***** SOURCE INFORMATION
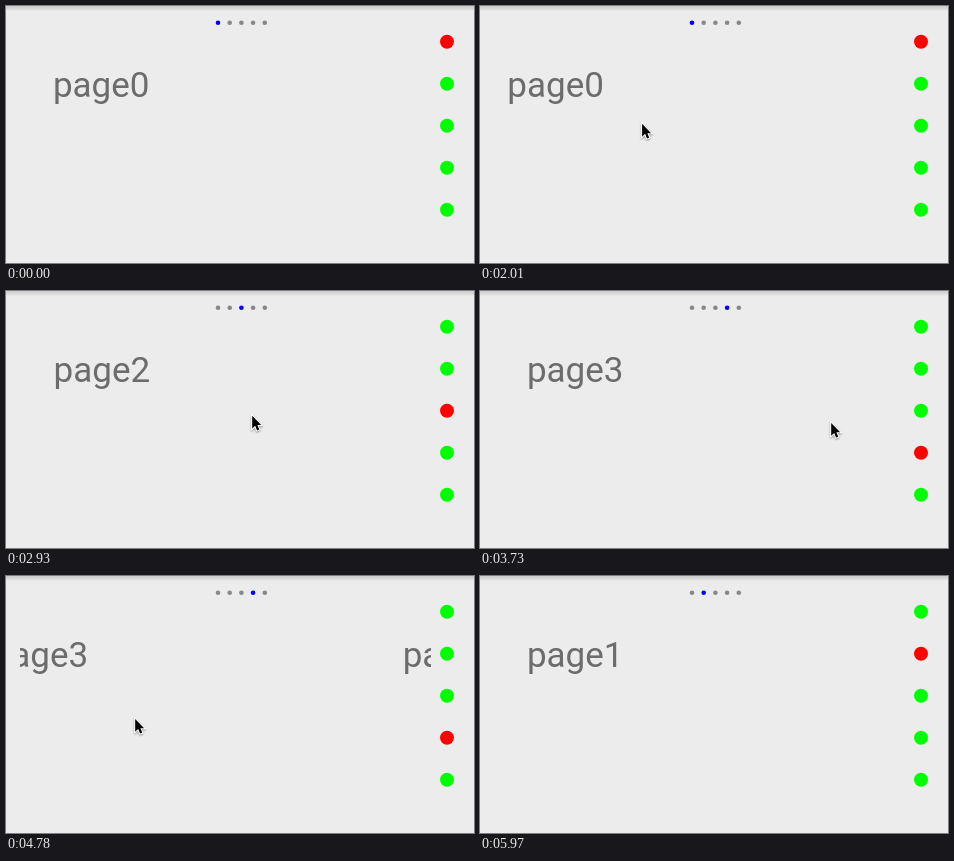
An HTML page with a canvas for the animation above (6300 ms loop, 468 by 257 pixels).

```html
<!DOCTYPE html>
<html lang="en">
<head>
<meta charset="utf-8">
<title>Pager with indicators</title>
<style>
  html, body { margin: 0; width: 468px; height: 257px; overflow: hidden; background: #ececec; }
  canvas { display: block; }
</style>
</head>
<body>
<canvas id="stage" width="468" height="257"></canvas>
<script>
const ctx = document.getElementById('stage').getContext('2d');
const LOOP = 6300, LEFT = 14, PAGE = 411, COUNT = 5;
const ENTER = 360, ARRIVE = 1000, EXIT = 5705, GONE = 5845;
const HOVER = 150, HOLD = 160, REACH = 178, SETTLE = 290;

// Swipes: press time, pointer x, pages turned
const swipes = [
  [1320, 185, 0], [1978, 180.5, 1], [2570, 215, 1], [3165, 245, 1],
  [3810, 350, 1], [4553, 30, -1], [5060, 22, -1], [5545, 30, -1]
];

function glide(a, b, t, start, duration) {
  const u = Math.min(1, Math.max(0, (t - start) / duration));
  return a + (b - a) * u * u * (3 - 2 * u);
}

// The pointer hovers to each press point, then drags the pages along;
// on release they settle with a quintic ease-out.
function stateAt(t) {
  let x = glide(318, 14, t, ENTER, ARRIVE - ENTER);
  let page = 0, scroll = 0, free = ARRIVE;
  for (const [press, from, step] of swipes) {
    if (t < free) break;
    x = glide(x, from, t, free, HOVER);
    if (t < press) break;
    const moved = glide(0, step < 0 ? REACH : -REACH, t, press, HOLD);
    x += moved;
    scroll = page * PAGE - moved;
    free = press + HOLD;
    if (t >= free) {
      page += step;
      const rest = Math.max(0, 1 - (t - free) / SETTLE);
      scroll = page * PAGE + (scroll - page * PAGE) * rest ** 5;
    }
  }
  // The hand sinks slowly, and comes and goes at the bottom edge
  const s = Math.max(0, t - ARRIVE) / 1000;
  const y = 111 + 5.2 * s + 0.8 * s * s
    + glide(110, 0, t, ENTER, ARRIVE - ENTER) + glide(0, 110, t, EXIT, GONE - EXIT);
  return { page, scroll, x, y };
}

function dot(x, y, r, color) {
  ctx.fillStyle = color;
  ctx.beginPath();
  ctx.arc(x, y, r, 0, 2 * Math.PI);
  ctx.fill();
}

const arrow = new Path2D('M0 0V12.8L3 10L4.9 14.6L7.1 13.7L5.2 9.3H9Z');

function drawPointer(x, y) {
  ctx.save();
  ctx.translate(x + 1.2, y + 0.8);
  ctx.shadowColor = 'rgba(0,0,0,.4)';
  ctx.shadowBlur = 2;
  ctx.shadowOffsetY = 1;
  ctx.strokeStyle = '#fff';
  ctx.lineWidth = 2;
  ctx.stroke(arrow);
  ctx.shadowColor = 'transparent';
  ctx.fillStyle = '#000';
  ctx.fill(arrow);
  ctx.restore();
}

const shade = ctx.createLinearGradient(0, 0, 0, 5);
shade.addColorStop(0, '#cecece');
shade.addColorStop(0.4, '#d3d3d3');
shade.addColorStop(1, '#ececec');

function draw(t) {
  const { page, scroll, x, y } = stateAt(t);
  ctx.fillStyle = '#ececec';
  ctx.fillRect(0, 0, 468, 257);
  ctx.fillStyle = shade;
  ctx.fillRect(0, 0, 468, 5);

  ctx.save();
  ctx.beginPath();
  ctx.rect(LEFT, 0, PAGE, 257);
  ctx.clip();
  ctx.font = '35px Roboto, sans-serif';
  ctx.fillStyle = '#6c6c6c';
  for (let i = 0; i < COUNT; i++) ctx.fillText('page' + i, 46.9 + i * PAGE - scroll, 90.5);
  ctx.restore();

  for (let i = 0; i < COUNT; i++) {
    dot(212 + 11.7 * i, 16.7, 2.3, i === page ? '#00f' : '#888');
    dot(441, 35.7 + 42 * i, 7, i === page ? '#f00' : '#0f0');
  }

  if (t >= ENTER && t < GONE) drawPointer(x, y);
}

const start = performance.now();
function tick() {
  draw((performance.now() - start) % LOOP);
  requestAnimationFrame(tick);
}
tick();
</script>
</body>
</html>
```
**********
***** SOURCE INFORMATION
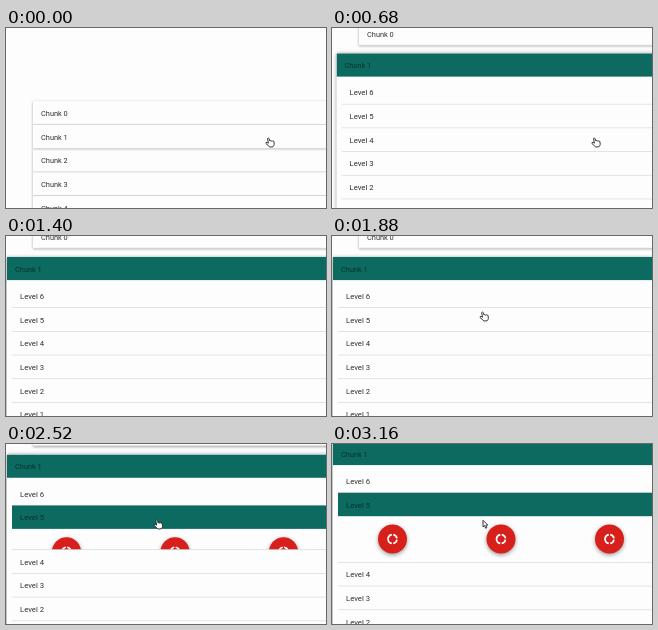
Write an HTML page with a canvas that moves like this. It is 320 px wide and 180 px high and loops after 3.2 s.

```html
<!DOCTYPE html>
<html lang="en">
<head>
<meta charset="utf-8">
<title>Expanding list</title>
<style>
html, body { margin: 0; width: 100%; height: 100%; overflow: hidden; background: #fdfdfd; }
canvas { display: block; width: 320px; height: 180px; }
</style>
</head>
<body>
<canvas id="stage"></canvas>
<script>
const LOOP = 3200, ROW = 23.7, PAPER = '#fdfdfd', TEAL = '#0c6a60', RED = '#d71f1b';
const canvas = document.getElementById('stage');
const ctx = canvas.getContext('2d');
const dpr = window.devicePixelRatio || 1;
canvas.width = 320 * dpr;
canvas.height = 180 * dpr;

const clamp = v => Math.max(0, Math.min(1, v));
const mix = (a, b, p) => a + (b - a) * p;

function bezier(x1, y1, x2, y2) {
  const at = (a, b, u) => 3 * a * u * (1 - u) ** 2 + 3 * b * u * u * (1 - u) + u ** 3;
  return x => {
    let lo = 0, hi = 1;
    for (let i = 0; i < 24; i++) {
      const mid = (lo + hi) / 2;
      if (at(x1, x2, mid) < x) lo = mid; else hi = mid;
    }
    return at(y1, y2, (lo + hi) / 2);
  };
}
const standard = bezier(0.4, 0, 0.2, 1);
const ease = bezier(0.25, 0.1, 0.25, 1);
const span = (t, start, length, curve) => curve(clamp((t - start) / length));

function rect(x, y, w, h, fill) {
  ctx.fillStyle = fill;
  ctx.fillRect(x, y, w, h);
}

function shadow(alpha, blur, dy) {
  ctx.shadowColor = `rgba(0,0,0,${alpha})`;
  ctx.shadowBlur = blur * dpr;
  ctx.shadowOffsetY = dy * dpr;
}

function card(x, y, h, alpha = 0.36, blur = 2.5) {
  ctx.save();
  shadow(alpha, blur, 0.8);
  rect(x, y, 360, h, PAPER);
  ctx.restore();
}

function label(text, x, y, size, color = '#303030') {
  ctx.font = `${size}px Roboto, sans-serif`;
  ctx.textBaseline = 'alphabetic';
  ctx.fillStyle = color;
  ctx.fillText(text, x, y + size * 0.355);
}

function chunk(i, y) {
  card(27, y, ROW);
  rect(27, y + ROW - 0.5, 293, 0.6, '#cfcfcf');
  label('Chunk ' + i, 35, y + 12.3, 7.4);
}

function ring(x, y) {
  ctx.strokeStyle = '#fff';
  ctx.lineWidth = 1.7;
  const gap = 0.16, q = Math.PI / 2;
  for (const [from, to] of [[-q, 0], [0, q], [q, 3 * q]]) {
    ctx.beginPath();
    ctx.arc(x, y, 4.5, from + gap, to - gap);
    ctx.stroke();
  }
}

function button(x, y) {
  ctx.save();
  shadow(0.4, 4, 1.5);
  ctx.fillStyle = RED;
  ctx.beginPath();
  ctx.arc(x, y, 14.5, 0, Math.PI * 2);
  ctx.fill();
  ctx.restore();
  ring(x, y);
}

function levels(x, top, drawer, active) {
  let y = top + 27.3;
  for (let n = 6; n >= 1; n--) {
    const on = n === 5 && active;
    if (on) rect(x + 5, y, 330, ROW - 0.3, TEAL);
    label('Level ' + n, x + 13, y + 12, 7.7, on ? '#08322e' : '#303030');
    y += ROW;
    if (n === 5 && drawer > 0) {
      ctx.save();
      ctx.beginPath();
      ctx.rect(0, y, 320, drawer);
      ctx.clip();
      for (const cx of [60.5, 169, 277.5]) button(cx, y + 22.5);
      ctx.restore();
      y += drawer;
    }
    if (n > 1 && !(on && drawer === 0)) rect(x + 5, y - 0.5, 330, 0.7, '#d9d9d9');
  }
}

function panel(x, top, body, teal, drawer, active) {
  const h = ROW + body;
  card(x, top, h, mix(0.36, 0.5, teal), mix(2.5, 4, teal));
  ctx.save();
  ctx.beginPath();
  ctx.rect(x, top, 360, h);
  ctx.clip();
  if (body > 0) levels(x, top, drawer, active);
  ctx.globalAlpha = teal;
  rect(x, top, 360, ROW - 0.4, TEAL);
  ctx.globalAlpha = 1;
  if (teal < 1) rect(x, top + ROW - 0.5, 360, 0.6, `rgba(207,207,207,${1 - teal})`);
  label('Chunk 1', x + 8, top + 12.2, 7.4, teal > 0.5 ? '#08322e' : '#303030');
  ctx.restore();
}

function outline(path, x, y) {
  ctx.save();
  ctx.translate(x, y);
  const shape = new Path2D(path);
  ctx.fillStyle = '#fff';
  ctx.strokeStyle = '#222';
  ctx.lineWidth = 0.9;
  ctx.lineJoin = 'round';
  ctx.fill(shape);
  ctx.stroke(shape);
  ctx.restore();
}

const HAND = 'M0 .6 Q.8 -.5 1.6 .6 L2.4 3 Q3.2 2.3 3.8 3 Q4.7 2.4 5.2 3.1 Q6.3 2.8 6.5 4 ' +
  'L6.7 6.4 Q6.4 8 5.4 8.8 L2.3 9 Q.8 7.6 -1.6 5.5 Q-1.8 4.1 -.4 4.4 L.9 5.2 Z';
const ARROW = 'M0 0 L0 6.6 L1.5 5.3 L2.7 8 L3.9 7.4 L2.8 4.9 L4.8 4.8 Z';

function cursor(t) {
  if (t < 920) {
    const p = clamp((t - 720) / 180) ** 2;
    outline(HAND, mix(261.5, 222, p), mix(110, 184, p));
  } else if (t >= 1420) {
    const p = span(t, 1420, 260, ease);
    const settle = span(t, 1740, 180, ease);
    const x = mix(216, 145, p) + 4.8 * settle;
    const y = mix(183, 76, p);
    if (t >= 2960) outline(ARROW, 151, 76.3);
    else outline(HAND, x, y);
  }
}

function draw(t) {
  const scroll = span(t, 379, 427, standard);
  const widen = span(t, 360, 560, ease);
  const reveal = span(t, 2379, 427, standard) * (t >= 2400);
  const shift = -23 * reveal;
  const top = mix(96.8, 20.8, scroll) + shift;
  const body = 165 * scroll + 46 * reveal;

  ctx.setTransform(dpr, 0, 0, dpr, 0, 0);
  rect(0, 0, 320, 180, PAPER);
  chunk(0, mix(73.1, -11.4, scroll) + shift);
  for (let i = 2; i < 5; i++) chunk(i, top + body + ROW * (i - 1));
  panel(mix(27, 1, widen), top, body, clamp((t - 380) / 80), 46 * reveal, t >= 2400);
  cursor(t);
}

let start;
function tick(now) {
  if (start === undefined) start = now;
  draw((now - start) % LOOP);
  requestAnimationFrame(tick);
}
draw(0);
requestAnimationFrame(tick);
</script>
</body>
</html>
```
**********
***** SOURCE INFORMATION
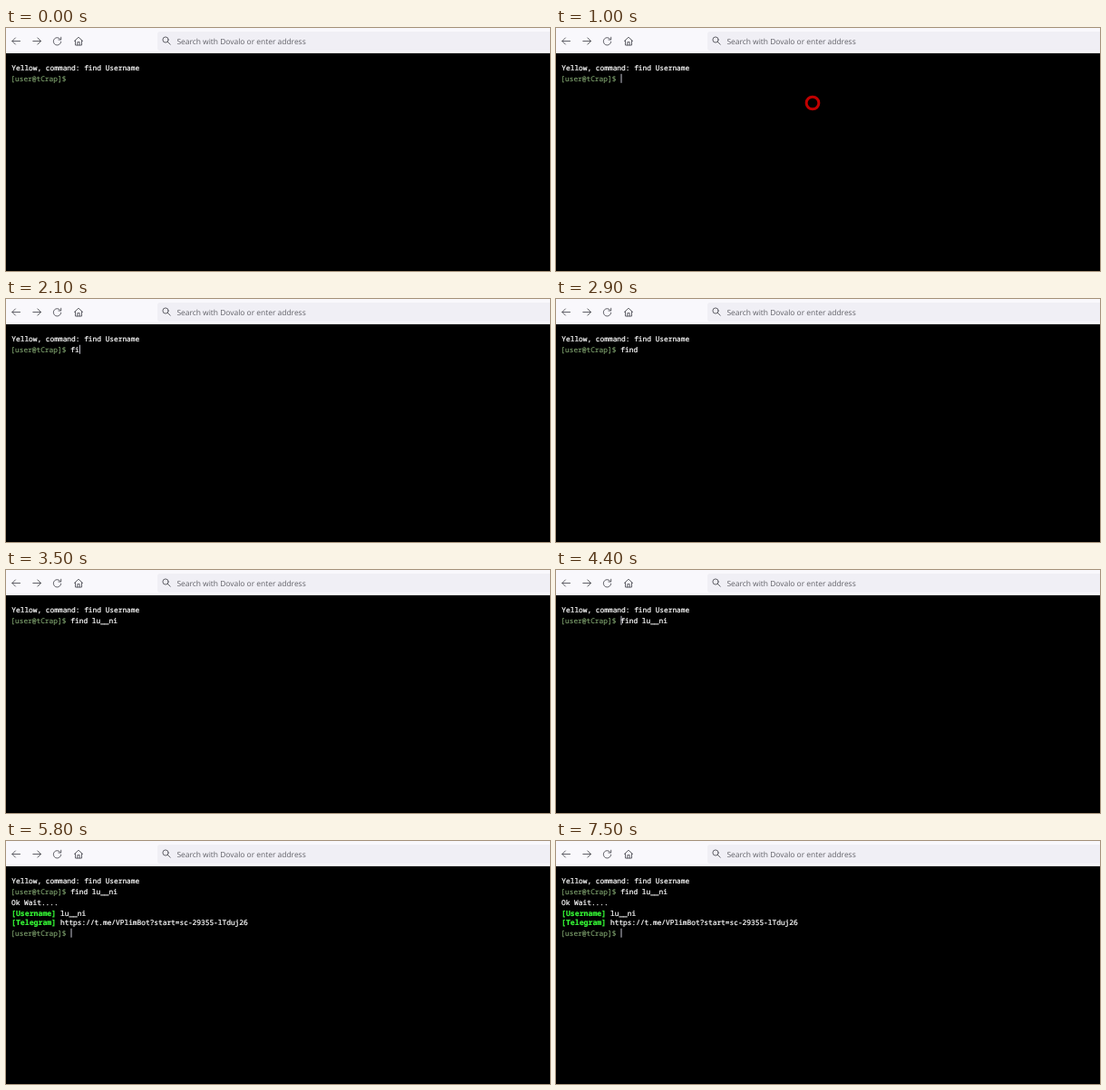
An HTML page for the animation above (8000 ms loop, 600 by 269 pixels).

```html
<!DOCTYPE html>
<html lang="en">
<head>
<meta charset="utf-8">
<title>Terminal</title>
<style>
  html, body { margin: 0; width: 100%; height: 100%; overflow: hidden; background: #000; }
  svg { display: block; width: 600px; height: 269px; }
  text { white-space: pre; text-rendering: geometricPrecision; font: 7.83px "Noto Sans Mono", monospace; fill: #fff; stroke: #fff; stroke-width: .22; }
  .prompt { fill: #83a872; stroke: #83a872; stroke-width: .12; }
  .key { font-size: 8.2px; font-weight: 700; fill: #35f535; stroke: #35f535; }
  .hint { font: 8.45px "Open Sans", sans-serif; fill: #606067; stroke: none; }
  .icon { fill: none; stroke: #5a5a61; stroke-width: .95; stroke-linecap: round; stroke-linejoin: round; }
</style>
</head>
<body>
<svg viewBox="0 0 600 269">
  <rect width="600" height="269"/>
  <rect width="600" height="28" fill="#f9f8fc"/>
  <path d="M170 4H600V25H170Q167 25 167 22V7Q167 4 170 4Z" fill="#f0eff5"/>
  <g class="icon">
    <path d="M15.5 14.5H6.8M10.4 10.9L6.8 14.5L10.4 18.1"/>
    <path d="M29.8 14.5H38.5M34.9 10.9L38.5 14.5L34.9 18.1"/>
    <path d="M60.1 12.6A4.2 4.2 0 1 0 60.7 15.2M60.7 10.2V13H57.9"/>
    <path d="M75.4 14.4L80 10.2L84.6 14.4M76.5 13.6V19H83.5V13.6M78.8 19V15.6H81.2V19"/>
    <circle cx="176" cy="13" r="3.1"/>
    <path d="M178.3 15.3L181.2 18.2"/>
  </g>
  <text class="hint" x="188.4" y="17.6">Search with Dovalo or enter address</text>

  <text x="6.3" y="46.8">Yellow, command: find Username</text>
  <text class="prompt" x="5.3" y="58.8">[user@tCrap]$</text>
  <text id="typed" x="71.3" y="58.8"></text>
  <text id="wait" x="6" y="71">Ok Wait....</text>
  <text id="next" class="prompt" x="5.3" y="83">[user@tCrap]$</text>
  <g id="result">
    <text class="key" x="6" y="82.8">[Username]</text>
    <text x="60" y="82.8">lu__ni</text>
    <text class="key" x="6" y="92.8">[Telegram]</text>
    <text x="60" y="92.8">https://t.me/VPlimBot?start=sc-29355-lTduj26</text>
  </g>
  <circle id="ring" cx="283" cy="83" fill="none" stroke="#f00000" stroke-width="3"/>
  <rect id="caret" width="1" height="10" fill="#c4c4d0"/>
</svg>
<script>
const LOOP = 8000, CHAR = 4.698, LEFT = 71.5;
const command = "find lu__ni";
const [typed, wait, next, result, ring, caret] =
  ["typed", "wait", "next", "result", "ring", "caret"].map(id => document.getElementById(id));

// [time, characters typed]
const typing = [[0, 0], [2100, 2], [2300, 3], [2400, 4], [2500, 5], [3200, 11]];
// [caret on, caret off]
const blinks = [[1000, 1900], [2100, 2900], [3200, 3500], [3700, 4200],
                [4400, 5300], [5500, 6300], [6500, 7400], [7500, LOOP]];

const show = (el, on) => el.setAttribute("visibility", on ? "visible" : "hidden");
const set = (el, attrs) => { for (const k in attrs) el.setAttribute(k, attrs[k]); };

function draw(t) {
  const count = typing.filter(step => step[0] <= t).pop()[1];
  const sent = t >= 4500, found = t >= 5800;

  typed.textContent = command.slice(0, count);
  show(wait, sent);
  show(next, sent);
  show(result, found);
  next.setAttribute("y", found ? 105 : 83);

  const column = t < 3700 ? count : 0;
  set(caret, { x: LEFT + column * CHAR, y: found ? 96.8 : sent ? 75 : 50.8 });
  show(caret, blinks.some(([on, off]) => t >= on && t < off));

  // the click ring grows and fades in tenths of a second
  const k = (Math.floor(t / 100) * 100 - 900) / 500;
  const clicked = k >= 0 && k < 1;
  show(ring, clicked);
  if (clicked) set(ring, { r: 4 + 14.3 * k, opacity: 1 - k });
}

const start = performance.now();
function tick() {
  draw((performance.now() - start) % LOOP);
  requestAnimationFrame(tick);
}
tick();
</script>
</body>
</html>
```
**********
WORK ORDER: Gather up the lines containing the word "font" from these records and copy them.

RESULT FOR THIS EXERCISE:
  ctx.font = '35px Roboto, sans-serif';
  ctx.font = `${size}px Roboto, sans-serif`;
  text { white-space: pre; text-rendering: geometricPrecision; font: 7.83px "Noto Sans Mono", monospace; fill: #fff; stroke: #fff; stroke-width: .22; }
  .key { font-size: 8.2px; font-weight: 700; fill: #35f535; stroke: #35f535; }
  .hint { font: 8.45px "Open Sans", sans-serif; fill: #606067; stroke: none; }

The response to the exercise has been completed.